[REQUIREMENT] Copy out the lines of the records below, and only those lines, from the one with "386L378 404M338 549L377" through the one with "438V400L144 408V434ZM145 432V390L157", exactly as they appear.
-- INFORMATION follows --
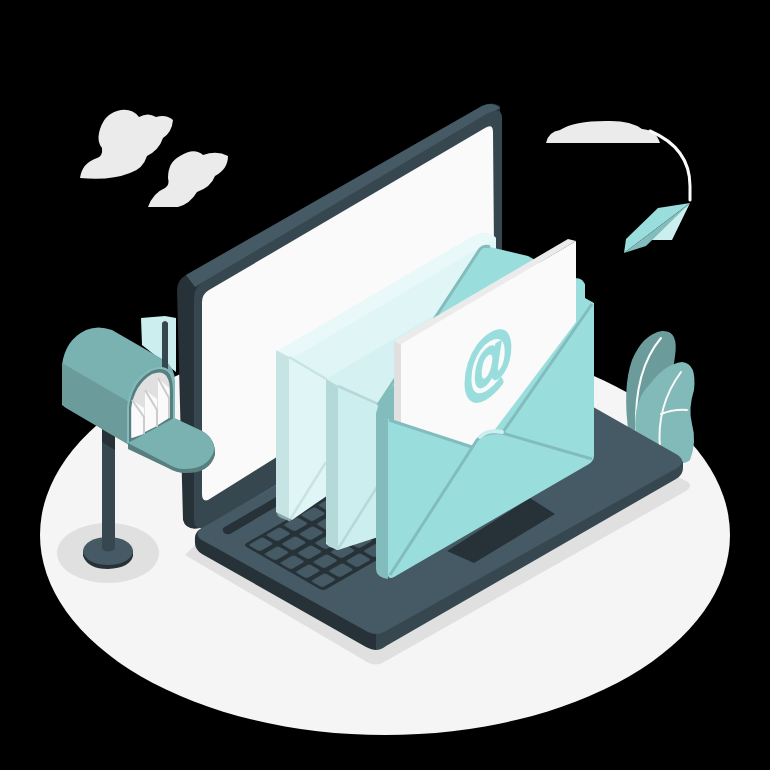
<!DOCTYPE html>
<html lang="en">
<head>
<meta charset="utf-8">
<title>Email illustration</title>
<style>
:root{--black:#000;--paper:#fafafa;--floor:#f5f5f5;--cloud:#ebebeb;--shadow:#e0e0e0;--line:#ccc;--ink:#263238;--slate:#37474f;--steel:#455a64;--mint:#99dddd;--mint-light:#cceeee;--mint-pale:#e0f5f5;--mint-white:#e9f8f8;--mint-mid:#d5f1f1;--mint-edge:#b5d9d8;--mint-dark:#83bcbc;--box:#7ab1b1;--box-dark:#6b9b9b;--box-deep:#577f7f;--leaf:#82b9b9}
html,body{margin:0;width:770px;height:770px;overflow:hidden;background:var(--black)}
svg{display:block}
.at-sign{font:bold 64px "Liberation Sans",Arial,sans-serif;fill:var(--mint);stroke:var(--mint);stroke-width:3.5;stroke-linejoin:round;text-anchor:middle}
.paper{fill:var(--paper)}.floor{fill:var(--floor)}.cloud{fill:var(--cloud)}.shadow{fill:var(--shadow)}
.ink{fill:var(--ink)}.slate{fill:var(--slate)}.steel{fill:var(--steel)}
.mint{fill:var(--mint)}.mint-light{fill:var(--mint-light)}.mint-pale{fill:var(--mint-pale)}.mint-white{fill:var(--mint-white)}.mint-mid{fill:var(--mint-mid)}.mint-edge{fill:var(--mint-edge)}.mint-dark{fill:var(--mint-dark)}
.box{fill:var(--box)}.box-dark{fill:var(--box-dark)}.box-deep{fill:var(--box-deep)}.leaf{fill:var(--leaf)}
.vein,.trail{fill:none;stroke:var(--paper);stroke-width:2;stroke-linecap:round}
.trail{stroke-width:3}
.fold,.soft-fold,.letter-edge,.box-rim{fill:none;stroke:var(--mint-dark);stroke-width:3;stroke-linejoin:round}
.soft-fold{stroke:var(--mint-edge);stroke-width:2.5}
.letter-edge{stroke:var(--line);stroke-width:2}
.box-rim{stroke-width:2}
.flap-light{fill:none;stroke:var(--mint-light);stroke-width:4;stroke-linecap:round}
</style>
</head>
<body>
<svg width="770" height="770" viewBox="0 0 770 770" role="img" aria-label="Envelopes coming out of a laptop screen beside a mailbox">
<defs>
<pattern id="keys" width="20" height="18" patternUnits="userSpaceOnUse"><rect class="steel" x="3" y="3" width="16" height="13" rx="2"/></pattern>
</defs>

<ellipse id="floor" class="floor" cx="385" cy="535" rx="345" ry="200"/>

<g id="clouds" class="cloud">
<path d="M80 178Q82 163 97 158Q103 156 102 148Q97 142 99 133Q103 115 117 111Q131 107 139 117Q148 112 156 117Q166 114 173 120Q172 132 163 138Q159 150 147 156Q143 169 130 173Q110 181 80 178Z"/>
<path d="M148 207Q153 193 165 188Q170 185 168 178Q168 162 180 156Q194 147 203 155Q217 150 228 156Q228 169 215 176Q211 187 197 192Q190 204 178 207Z"/>
<path d="M546 143Q548 132 560 130Q574 121 606 121Q630 120 642 129Q656 130 660 143Z"/>
</g>

<g id="paper-plane">
<path class="trail" d="M650 131Q690 148 690 186V200"/>
<polygon class="mint-light" points="648,240 690,203 672,240"/>
<polygon class="mint" points="624,253 626,239 658,208 690,203"/>
<polygon class="mint-dark" points="624,253 690,203 646,246"/>
</g>

<g id="plant">
<path class="box-dark" d="M629 436Q622 388 632 360Q643 334 662 331Q679 330 675 356Q670 405 638 440Z"/>
<path class="vein" d="M636 430Q634 370 661 338"/>
<path class="leaf" d="M637 444Q630 403 650 384Q665 364 682 362Q697 363 694 390Q688 409 692 424Q697 442 690 460Q680 468 660 456Z"/>
<path class="vein" d="M660 449Q656 406 681 372M661 414Q674 409 687 410"/>
</g>

<g id="floor-shadows" class="shadow">
<ellipse cx="108" cy="553" rx="51" ry="30"/>
<path d="M185 555L200 540L376 642L672 474L688 482Q693 486 686 491L384 662Q376 667 367 662Z"/>
</g>

<g id="laptop">
<path class="ink" d="M177 290Q177 280 186 275L482 106Q492 101 500 106V240L200 528Q186 531 183 520Z"/>
<path class="steel" d="M186 275L482 106Q492 101 500 108L195 287Z"/>
<path class="slate" d="M194 298Q194 288 202 283L488 113Q502 106 502 118V270L360 435L204 528Q194 530 194 520Z"/>
<path class="paper" d="M202 302Q202 294 209 290L485 128Q493 123 493 132L494 250L480 330L208 500Q202 502 202 494Z"/>
<path class="ink" d="M195 540Q194 532 202 528L376 630V650Q372 650 366 647L202 554Q194 549 195 540Z"/>
<path class="slate" d="M376 633L676 456L683 462V468Q683 475 676 479L386 646Q381 650 376 650Z"/>
<path class="steel" d="M200 539Q194 533 202 528L480 366Q530 368 595 408L676 454Q688 461 677 468L384 632Q376 636 368 632Z"/>
<path class="ink" d="M223 528L300 483L308 488L230 534Q222 535 223 528Z"/>
<g id="keyboard" transform="matrix(.87 -.5 .87 .5 243 545)">
<rect class="ink" width="170" height="92" rx="4"/>
<rect width="163" height="91" fill="url(#keys)"/>
</g>
<polygon class="ink" points="447,551 530,498 555,514 474,563"/>
</g>

<g id="envelope-back">
<path class="mint-pale" d="M276 352L470 238Q486 228 496 238V378L292 520L276 512Z"/>
<path class="mint-white" d="M276 352L470 238Q486 228 496 238L293 358Z"/>
<path class="mint-edge" opacity=".6" d="M276 350L289 357V521L281 518Q276 515 276 510Z"/>
<path class="soft-fold" opacity=".6" d="M289 357L328 380M289 521L326 462"/>
</g>

<g id="envelope-middle">
<path class="mint-mid" d="M326 379L440 312L480 250L500 262V410L337 550L326 544Z"/>
<path class="mint-light" d="M338 386L395 372L400 530L338 550Z"/>
<path class="mint-mid" d="M338 386L432 333L400 400L374 405Z"/>
<path class="mint-edge" d="M326 379L338 386V550L330 547Q326 545 326 540Z"/>
<path class="soft-fold" d="M338 386L378 404M338 549L377 487"/>
</g>

<g id="envelope-front">
<path class="mint" d="M377 406L478 250Q483 244 490 247L528 256L575 282L585 284V298L594 303V350L486 445L388 420Z"/>
<path class="fold" d="M378 405L480 249Q484 245 490 247"/>
<path class="mint-dark" d="M376 414Q378 400 397 382V424L388 420Z"/>
<path class="mint" d="M575 278Q584 278 585 286V298L575 304Z"/>
<polygon class="shadow" points="394,341 401,345 401,425 394,421"/>
<polygon class="cloud" points="394,341 568,239 576,241 401,345"/>
<polygon class="paper" points="401,344 576,241 576,322 487,440 470,448 401,424"/>
<text class="at-sign" transform="matrix(.8 -.46 0 1.1 488 367)" y="17">@</text>
<path class="mint" d="M388 419L470 447Q476 444 480 438Q488 428 503 432L588 308Q594 300 594 310V455Q594 461 589 464L394 577Q388 580 388 574Z"/>
<path class="mint-dark" d="M376 412L388 420V579Q376 577 376 569Z"/>
<path class="fold" d="M390 575L477 440Q485 431 502 433L592 459M389 420L472 447M503 432L592 304"/>
<path class="flap-light" d="M480 437Q487 429 502 432"/>
</g>

<g id="mailbox">
<polygon class="mint-light" points="141,318 165,316 176,318 176,372 142,345"/>
<path class="ink" d="M83 550V556Q88 569 108 569Q130 568 133 556V550Z"/>
<ellipse class="steel" cx="108" cy="551" rx="25" ry="14"/>
<path class="slate" d="M102 425H115V549Q108 554 102 549Z"/>
<path class="ink" d="M102 425L115 433V450L102 442Z"/>
<path class="box" d="M62 365Q65 340 86 330Q98 325 112 330L164 360Q175 367 175 382V418L130 445L62 405Z"/>
<path class="box-dark" d="M62 363L129 402V445L66 408Q62 406 62 400Z"/>
<path class="slate" d="M162 323Q165 319 168 323V371L162 367Z"/>
<path class="box-deep" d="M128 443V407Q131 381 151 370Q174 361 174 391V420Z"/>
<path class="shadow" d="M131 438V408Q135 384 152 374Q170 367 170 392V417Z"/>
<path class="paper" d="M132 438V400L144 408V434ZM145 432V390L157 399V426ZM158 425V378L169 388V418Z"/>
<path class="letter-edge" d="M132 400L144 417V434M145 390L157 410V427M158 378L169 398V418"/>
<path class="box-deep" d="M128 443L174 418L202 431Q216 439 215 455Q210 473 186 473Q176 473 168 468L128 449Z"/>
<path class="box" d="M128 443L174 418L202 431Q215 439 214 451Q208 469 184 469Q176 469 168 464Z"/>
<path class="box-rim" d="M128 443V407Q131 381 151 370Q174 361 174 391V420"/>
</g>
</svg>
</body>
</html>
-- INFORMATION concluded --
[RESPONSE FOR THIS EXERCISE]
<path class="soft-fold" d="M338 386L378 404M338 549L377 487"/>
</g>

<g id="envelope-front">
<path class="mint" d="M377 406L478 250Q483 244 490 247L528 256L575 282L585 284V298L594 303V350L486 445L388 420Z"/>
<path class="fold" d="M378 405L480 249Q484 245 490 247"/>
<path class="mint-dark" d="M376 414Q378 400 397 382V424L388 420Z"/>
<path class="mint" d="M575 278Q584 278 585 286V298L575 304Z"/>
<polygon class="shadow" points="394,341 401,345 401,425 394,421"/>
<polygon class="cloud" points="394,341 568,239 576,241 401,345"/>
<polygon class="paper" points="401,344 576,241 576,322 487,440 470,448 401,424"/>
<text class="at-sign" transform="matrix(.8 -.46 0 1.1 488 367)" y="17">@</text>
<path class="mint" d="M388 419L470 447Q476 444 480 438Q488 428 503 432L588 308Q594 300 594 310V455Q594 461 589 464L394 577Q388 580 388 574Z"/>
<path class="mint-dark" d="M376 412L388 420V579Q376 577 376 569Z"/>
<path class="fold" d="M390 575L477 440Q485 431 502 433L592 459M389 420L472 447M503 432L592 304"/>
<path class="flap-light" d="M480 437Q487 429 502 432"/>
</g>

<g id="mailbox">
<polygon class="mint-light" points="141,318 165,316 176,318 176,372 142,345"/>
<path class="ink" d="M83 550V556Q88 569 108 569Q130 568 133 556V550Z"/>
<ellipse class="steel" cx="108" cy="551" rx="25" ry="14"/>
<path class="slate" d="M102 425H115V549Q108 554 102 549Z"/>
<path class="ink" d="M102 425L115 433V450L102 442Z"/>
<path class="box" d="M62 365Q65 340 86 330Q98 325 112 330L164 360Q175 367 175 382V418L130 445L62 405Z"/>
<path class="box-dark" d="M62 363L129 402V445L66 408Q62 406 62 400Z"/>
<path class="slate" d="M162 323Q165 319 168 323V371L162 367Z"/>
<path class="box-deep" d="M128 443V407Q131 381 151 370Q174 361 174 391V420Z"/>
<path class="shadow" d="M131 438V408Q135 384 152 374Q170 367 170 392V417Z"/>
<path class="paper" d="M132 438V400L144 408V434ZM145 432V390L157 399V426ZM158 425V378L169 388V418Z"/>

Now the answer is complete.